■ Problem details: All the lines below need retyping exactly, apart from the images.
--
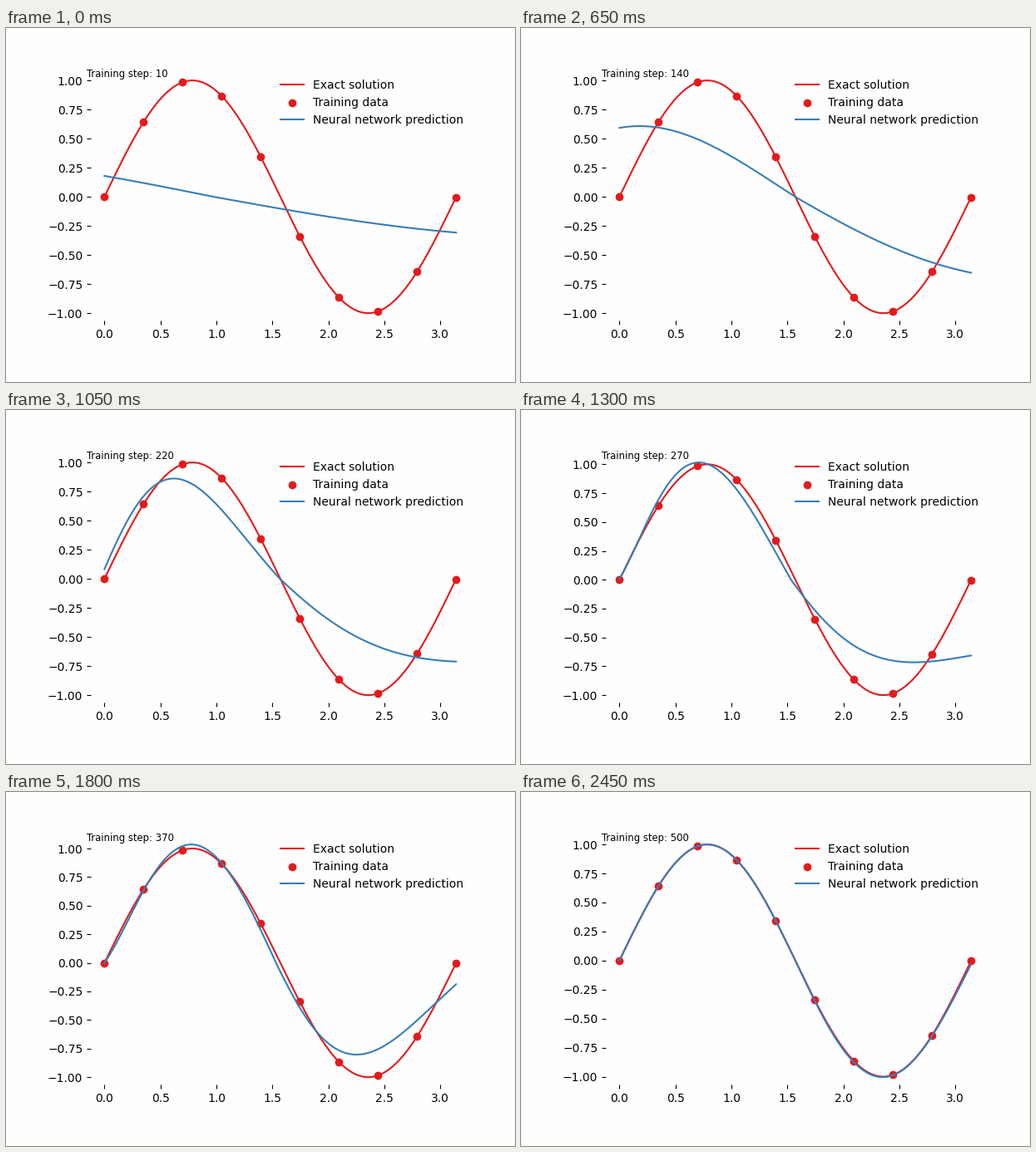
Animation of 612 by 426 pixels, one loop 2500 ms. Source, as a matplotlib script:

```python
import matplotlib.pyplot as plt
import numpy as np
from matplotlib.animation import FuncAnimation

W, H, DPI = 612, 426, 100
AX_W, AX_H, PAD = 465, 308, 50
N_FRAMES, INTERVAL = 50, 50
X_END = 3.14
RED, BLUE, PAPER = "#e41a1c", "#377eb8", "#fefefe"

plt.rcParams.update({
    "font.family": "DejaVu Sans",
    "font.size": 10,
    "xtick.direction": "in",
    "ytick.direction": "in",
})


def rise(step, centre, width):
    return 1 / (1 + np.exp((centre - step) / width))


def bump(step, centre, width):
    return np.exp(-((step - centre) / width) ** 2 / 2)


def wave(v, amp, end, bow):
    """Half wave whose phase runs from 0 to end, bent by bow."""
    return amp * np.sin(end * v + bow * v * (1 - v))


def exact(x):
    return np.sin(2 * x)


def predict(x, step):
    """Two half waves that meet at a zero crossing; the left one learns first."""
    overshoot = bump(step, 320, 40)
    zero = np.pi / 2 - .98 * np.exp(-step / 20) - .085 * overshoot

    v = np.clip((zero - x) / zero, 0, 1)
    amp = (1 - .84 * np.exp(-step / 39) - .39 * bump(step, 155, 45)
           + .09 * overshoot)
    end = 1.1 - .7 * np.exp(-step / 45) + 2.04 * rise(step, 153, 22)
    left = wave(v, amp, end, -1.15 * bump(step, 220, 42))
    left *= 1 - .8 * overshoot * v**6

    v = np.clip((x - zero) / (X_END - zero), 0, 1)
    amp = .715 * (1 - np.exp(-step / 15)) + .29 * rise(step, 385, 18)
    end = 1.08 + 2.04 * rise(step, 280, 42)
    right = wave(v, amp, end, 1.3 * bump(step, 325, 78))

    return left - right


x = np.linspace(0, X_END, 300)
x_train = np.linspace(0, X_END, 10)

fig = plt.figure(figsize=(W / DPI, H / DPI), dpi=DPI, facecolor=PAPER)
ax = fig.add_axes([.16, .16, AX_W / W, AX_H / H])
ax.set_facecolor(PAPER)
for spine in ax.spines.values():
    spine.set_visible(False)

ax.plot(x, exact(x), color=RED, label="Exact solution")
ax.scatter(x_train, exact(x_train), color=RED, label="Training data")
prediction, = ax.plot(x, 0 * x, color=BLUE, label="Neural network prediction")
ax.set_xlim(-.05 * X_END, 1.05 * X_END)
ax.legend(loc="upper right", frameon=False)
caption = ax.text(0, 1, "", transform=ax.transAxes, va="top",
                  fontsize="small")


def update(i):
    step = 10 * (i + 1)
    y = predict(x, step)
    prediction.set_ydata(y)
    caption.set_text(f"Training step: {step}")

    low, high = min(-1, y.min()), max(1, y.max())
    margin = .05 * (high - low)
    ax.set_ylim(low - margin, high + margin)

    # Keep the tick labels a fixed distance from the left and bottom edges.
    box, pos = ax.get_tightbbox(), ax.get_position()
    ax.set_position([pos.x0 + (PAD - box.x0) / W, pos.y0 + (PAD - box.y0) / H,
                     AX_W / W, AX_H / H])
    return prediction, caption


anim = FuncAnimation(fig, update, frames=N_FRAMES, interval=INTERVAL,
                     init_func=lambda: update(0), repeat=True,
                     repeat_delay=0, blit=False)
plt.show()
```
--
■ Written response:
Animation of 612 by 426 pixels, one loop 2500 ms. Source, as a matplotlib script:

```python
import matplotlib.pyplot as plt
import numpy as np
from matplotlib.animation import FuncAnimation

W, H, DPI = 612, 426, 100
AX_W, AX_H, PAD = 465, 308, 50
N_FRAMES, INTERVAL = 50, 50
X_END = 3.14
RED, BLUE, PAPER = "#e41a1c", "#377eb8", "#fefefe"

plt.rcParams.update({
    "font.family": "DejaVu Sans",
    "font.size": 10,
    "xtick.direction": "in",
    "ytick.direction": "in",
})


def rise(step, centre, width):
    return 1 / (1 + np.exp((centre - step) / width))


def bump(step, centre, width):
    return np.exp(-((step - centre) / width) ** 2 / 2)


def wave(v, amp, end, bow):
    """Half wave whose phase runs from 0 to end, bent by bow."""
    return amp * np.sin(end * v + bow * v * (1 - v))


def exact(x):
    return np.sin(2 * x)


def predict(x, step):
    """Two half waves that meet at a zero crossing; the left one learns first."""
    overshoot = bump(step, 320, 40)
    zero = np.pi / 2 - .98 * np.exp(-step / 20) - .085 * overshoot

    v = np.clip((zero - x) / zero, 0, 1)
    amp = (1 - .84 * np.exp(-step / 39) - .39 * bump(step, 155, 45)
           + .09 * overshoot)
    end = 1.1 - .7 * np.exp(-step / 45) + 2.04 * rise(step, 153, 22)
    left = wave(v, amp, end, -1.15 * bump(step, 220, 42))
    left *= 1 - .8 * overshoot * v**6

    v = np.clip((x - zero) / (X_END - zero), 0, 1)
    amp = .715 * (1 - np.exp(-step / 15)) + .29 * rise(step, 385, 18)
    end = 1.08 + 2.04 * rise(step, 280, 42)
    right = wave(v, amp, end, 1.3 * bump(step, 325, 78))

    return left - right


x = np.linspace(0, X_END, 300)
x_train = np.linspace(0, X_END, 10)

fig = plt.figure(figsize=(W / DPI, H / DPI), dpi=DPI, facecolor=PAPER)
ax = fig.add_axes([.16, .16, AX_W / W, AX_H / H])
ax.set_facecolor(PAPER)
for spine in ax.spines.values():
    spine.set_visible(False)

ax.plot(x, exact(x), color=RED, label="Exact solution")
ax.scatter(x_train, exact(x_train), color=RED, label="Training data")
prediction, = ax.plot(x, 0 * x, color=BLUE, label="Neural network prediction")
ax.set_xlim(-.05 * X_END, 1.05 * X_END)
ax.legend(loc="upper right", frameon=False)
caption = ax.text(0, 1, "", transform=ax.transAxes, va="top",
                  fontsize="small")


def update(i):
    step = 10 * (i + 1)
    y = predict(x, step)
    prediction.set_ydata(y)
    caption.set_text(f"Training step: {step}")

    low, high = min(-1, y.min()), max(1, y.max())
    margin = .05 * (high - low)
    ax.set_ylim(low - margin, high + margin)

    # Keep the tick labels a fixed distance from the left and bottom edges.
    box, pos = ax.get_tightbbox(), ax.get_position()
    ax.set_position([pos.x0 + (PAD - box.x0) / W, pos.y0 + (PAD - box.y0) / H,
                     AX_W / W, AX_H / H])
    return prediction, caption


anim = FuncAnimation(fig, update, frames=N_FRAMES, interval=INTERVAL,
                     init_func=lambda: update(0), repeat=True,
                     repeat_delay=0, blit=False)
plt.show()
```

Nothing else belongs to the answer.